The U.S. Customs and Border Protection is developing a “port of the future” design that leverages advanced technology to increase efficiency and combat illegal trafficking at multiple ports of entry along the United States’ Southern border.
Thomas Overacker, executive director of cargo and conveyance security for CBP, said the initiative began in 2016 when leaders from Donna, Texas, approached the agency about designing and building a new cargo facility along the Rio Grande river.
“We basically had the opportunity to take a blank piece of paper and map out what a port should look like – not based on what we did in the past, but what we wanted to do in the future,” Overacker explained in a keynote address during the 2022 Border Protection Innovations and Technology Forum hosted by the Potomac Officers Club.
Drive-through scanning technology, Overacker said, is one of the main pillars of the new port concept. CBP is testing the use of scanning equipment “well ahead” of the primary booth where trucks normally arrive for inspection.
“If we use multi-energy technology – such as low energy to scan the cab, but high energy to scan the trailer – then we can basically get effective scanning done prior to the truck getting to the primary,” he said.
This pre-scan process keeps the trucks moving and accelerates the “stream of commerce,” unlike the inspection process currently in place across the country’s ports of entry.
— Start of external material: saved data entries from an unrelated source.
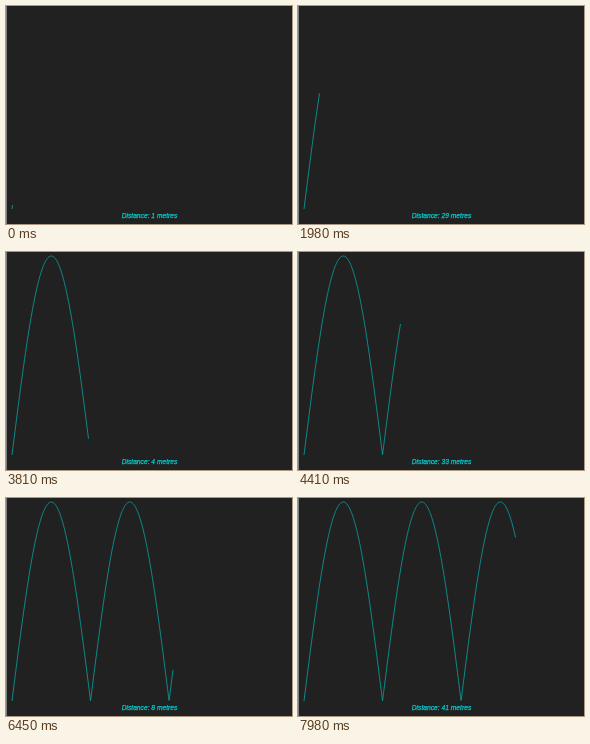
An HTML page with a canvas for the animation above (8 s loop, 286 by 218 pixels).

```html
<!DOCTYPE html>
<html lang="en">
<head>
<meta charset="utf-8">
<title>Distance trace</title>
<style>
  html, body { margin: 0; width: 100%; height: 100%; overflow: hidden; background: #212121; }
  canvas { display: block; width: 286px; height: 218px; }
</style>
</head>
<body>
<canvas id="stage"></canvas>
<script>
const W = 286, H = 218, LOOP = 8000, TICK = 30;
const X0 = 6, BASE = 203, HEIGHT = 199, RADIUS = 25;
const INK = '#00ced1', TRACE = '#0aa5a5';

// Pen position over time: [ms, x]; the trace restarts at 1530 ms.
const KEYS = [
  [0, 6.5], [810, 30], [1290, 45], [1500, 52], [1530, 6.5],
  [5670, 144.5], [6450, 167], [6480, 167.5], [7980, 217.5]
];

const canvas = document.getElementById('stage');
const ctx = canvas.getContext('2d');
const ratio = window.devicePixelRatio || 1;
canvas.width = W * ratio;
canvas.height = H * ratio;
ctx.scale(ratio, ratio);

const wave = x => Math.abs(Math.sin((x - X0) / RADIUS));

function penX(t) {
  let i = 1;
  while (i < KEYS.length - 1 && t >= KEYS[i][0]) i++;
  const [t0, a] = KEYS[i - 1], [t1, b] = KEYS[i];
  const x = a + (b - a) * (t - t0) / (t1 - t0);
  return Math.round(x * 2) / 2;
}

function drawTrace(end) {
  ctx.beginPath();
  ctx.moveTo(X0, BASE);
  for (let x = X0 + 0.5; x <= end; x += 0.5) {
    ctx.lineTo(x, BASE - HEIGHT * wave(x));
  }
  ctx.strokeStyle = TRACE;
  ctx.lineWidth = 0.8;
  ctx.lineJoin = 'round';
  ctx.stroke();
}

function drawLabel(metres) {
  const label = `Distance: ${metres} metres`;
  ctx.font = 'italic 6.7px "Liberation Sans", Arial, sans-serif';
  ctx.textAlign = 'center';
  ctx.fillStyle = ctx.strokeStyle = INK;
  ctx.lineWidth = 0.25;
  ctx.fillText(label, 143.5, 212.4);
  ctx.strokeText(label, 143.5, 212.4);
}

function draw(now) {
  const t = Math.floor((now % LOOP) / TICK) * TICK;
  const x = penX(t);
  ctx.fillStyle = '#212121';
  ctx.fillRect(0, 0, W, H);
  ctx.fillStyle = '#808080';
  ctx.fillRect(0, 0, 1, H);
  drawTrace(x);
  drawLabel(Math.round(50 * wave(x)));
}

const start = performance.now();
function frame() {
  draw(performance.now() - start);
  requestAnimationFrame(frame);
}
frame();
</script>
</body>
</html>
```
The agency’s new approach to scanning also has the potential to address supply chain issues.
Overacker shared that in Brownsville, Texas, where a working prototype of this system is currently being used to pre-scan trucks, drivers have expressed that they are now being able to complete more trips per day due to the increased efficiency that the scanning technology injects into the normally tedious process.
Another concept integral to the “port of the future” is CBP’s integration with other technologies that are already being used in other facets of operations at the border.
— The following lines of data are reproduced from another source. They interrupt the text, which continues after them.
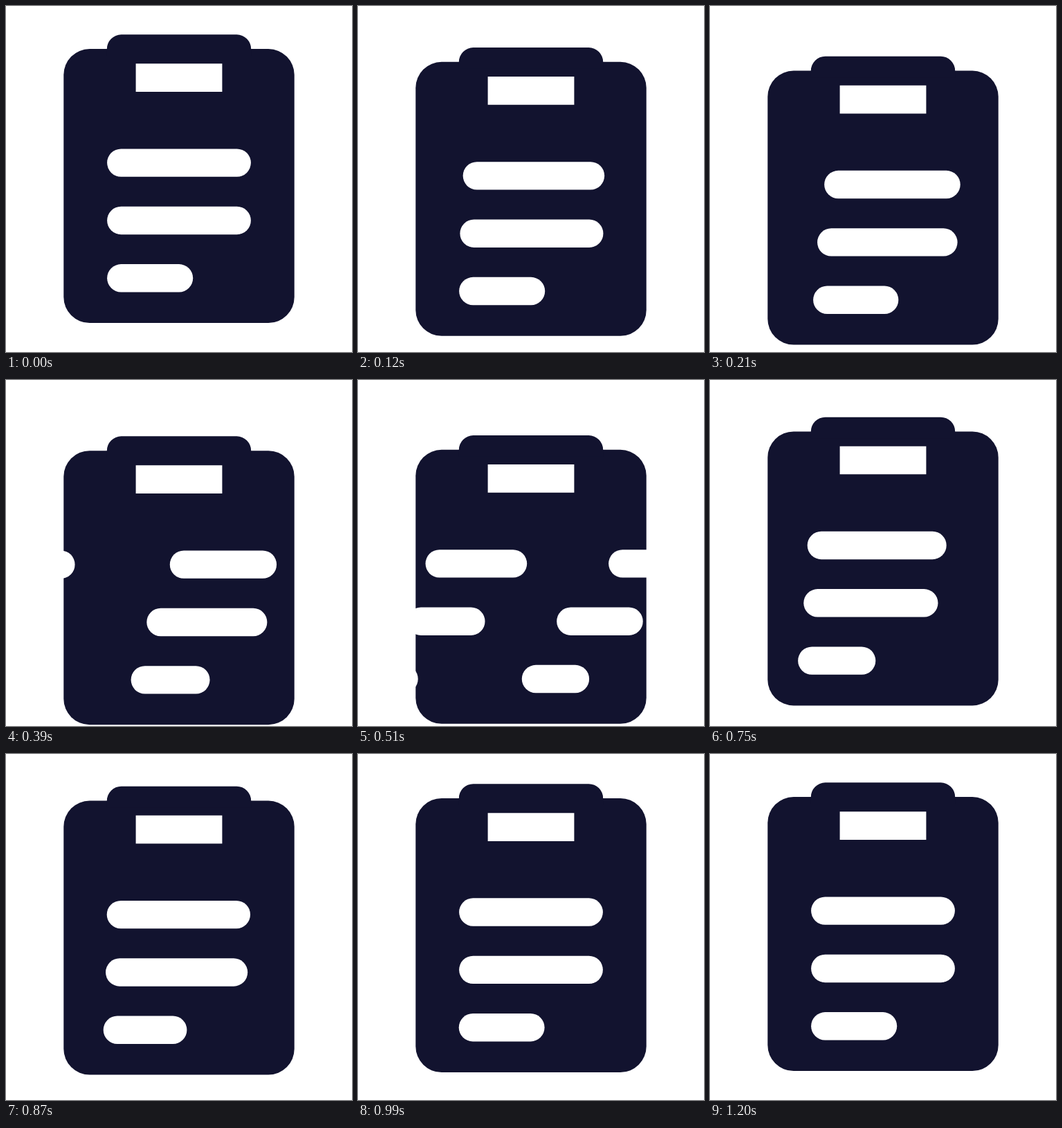
Animation of 500x500 px, one loop 3730 ms. Source, as an HTML page:

```html
<!DOCTYPE html>
<html lang="en">
<head>
<meta charset="utf-8">
<title>Clipboard</title>
<style>
  html, body { margin: 0; width: 100%; height: 100%; overflow: hidden; background: #fff; }
  svg { display: block; width: 100%; height: 100%; }
</style>
</head>
<body>
<svg viewBox="0 0 500 500">
  <g id="board">
    <g fill="#12132f">
      <rect x="83.3" y="62.1" width="333.4" height="396" rx="37.5"/>
      <path d="M145.8 62.2a20.8 20.8 0 0 1 20.8-20.9H333.4a20.8 20.8 0 0 1 20.8 20.9V72H145.8z"/>
    </g>
    <path d="M187.6 83.3H312.4V124H187.6z" fill="#fff"/>
    <g id="bars" stroke="#fff" stroke-width="40.4" stroke-linecap="round"></g>
  </g>
</svg>
<script>
const LOOP = 3730, STEP = 30, ACTIVE = 1200;
const LEFT = 166.3, EXIT = 450, ENTRY = 33.3;
const SLIDE = 600, ARRIVE = 918, STAGGER = 60;
const DROP = 40.6, BOTTOM_AT = 465;

const board = document.getElementById('board');
const group = document.getElementById('bars');

const clamp = v => Math.min(1, Math.max(0, v));
const mix = (a, b, p) => a + (b - a) * p;

// Cubic Bezier easing, solved by bisection
function bezier(x1, y1, x2, y2) {
  const at = (a, b, s) => 3 * a * s * (1 - s) ** 2 + 3 * b * s * s * (1 - s) + s ** 3;
  return v => {
    const x = clamp(v);
    if (x === 0 || x === 1) return x;
    let lo = 0, hi = 1;
    for (let i = 0; i < 24; i++) {
      const mid = (lo + hi) / 2;
      if (at(x1, x2, mid) < x) lo = mid; else hi = mid;
    }
    return at(y1, y2, lo);
  };
}

const settle = bezier(.25, .1, .2, 1);
const launch = bezier(.88, 0, .79, 1);

function addLine(y) {
  const line = document.createElementNS('http://www.w3.org/2000/svg', 'line');
  line.setAttribute('y1', y);
  line.setAttribute('y2', y);
  return group.appendChild(line);
}

const bars = [333.7, 333.7, 250].map((right, i) => {
  const y = 226.6 + i * 83.35;
  return { right, delay: i * STAGGER, leaving: addLine(y), entering: addLine(y) };
});

// Each bar shrinks to a point beyond one side and grows from a point beyond the other
function place(line, right, point, p) {
  line.setAttribute('x1', mix(LEFT, point, p));
  line.setAttribute('x2', mix(right, point, p));
}

function draw(now) {
  const t = Math.min(ACTIVE, Math.floor(now % LOOP / STEP) * STEP);
  const depth = t < BOTTOM_AT
    ? settle(t / BOTTOM_AT)
    : 1 - settle((t - BOTTOM_AT) / (ACTIVE - BOTTOM_AT));
  board.setAttribute('transform', `translate(0 ${DROP * depth})`);

  for (const { right, delay, leaving, entering } of bars) {
    const local = t - delay;
    place(leaving, right, EXIT, launch(local / SLIDE));
    place(entering, right, ENTRY, launch((ARRIVE - local) / SLIDE));
  }
  requestAnimationFrame(draw);
}

draw(0);
</script>
</body>
</html>
```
Every commercial truck that crosses the border must have a radio frequency identification, or RFID, tag that is used to identify whether or not a truck driver has paid the user fee necessary to cross the border.
Using the RFID data prior to the primary booth, CBP can more quickly and efficiently identify the cab that’s approaching and the cargo it is carrying while biometric facial recognition technology can be used to verify the immigration status of the driver.
With all of these technologies working in tandem to optimize operations, CBP estimates that it will be able to scan up to 90 percent of all trucks coming across the border, which represents a drastic increase from the 16 to 17 percent of trucks the agency is currently able to scan.
Highlighting the importance of this development, Overacker said, “94 percent of the seizures of contraband that we encounter are basically attributed to our ability to scan using X-ray technology.”
“By increasing the overall scanning rates, we’ll be able to intercept more contraband, and hopefully what we’ll be able to do is disrupt what the drug trafficking organizations are doing now and force them to find other, more difficult ways to bring deadly drugs into our country,” he stated.
CBP’s new vision for the United States’ ports of entry is anticipated to launch operationally within the next two years.
“It’s absolutely critical for us to be as efficient as possible, to be as forward-leaning as possible and to try to apply technology in the best way possible so that we can facilitate legitimate trade and legitimate travel while at the same time, making certain that we protect the American people and protect the border,” Overacker shared in closing.
During his Q&A session, Overacker also spoke on the use of drones, unmanned aerial systems and artificial intelligence as well as the possible use cases for distributed ledger technology in the border operations of the future.
The 2022 Border Protection Innovations and Technology Forum, including Thomas Overacker’s full keynote address and an expert panel discussion, is available to watch on-demand now.
Join the Potomac Officers Club for its next virtual event, The Future of Mission Partner Information Sharing Forum on April 7. Stu Whitehead, the Department of Defense’s deputy director of cyber and command, control, communications and computers integration, is scheduled to keynote the forum to discuss the importance of mission partner environments in contested environments. Click here to register!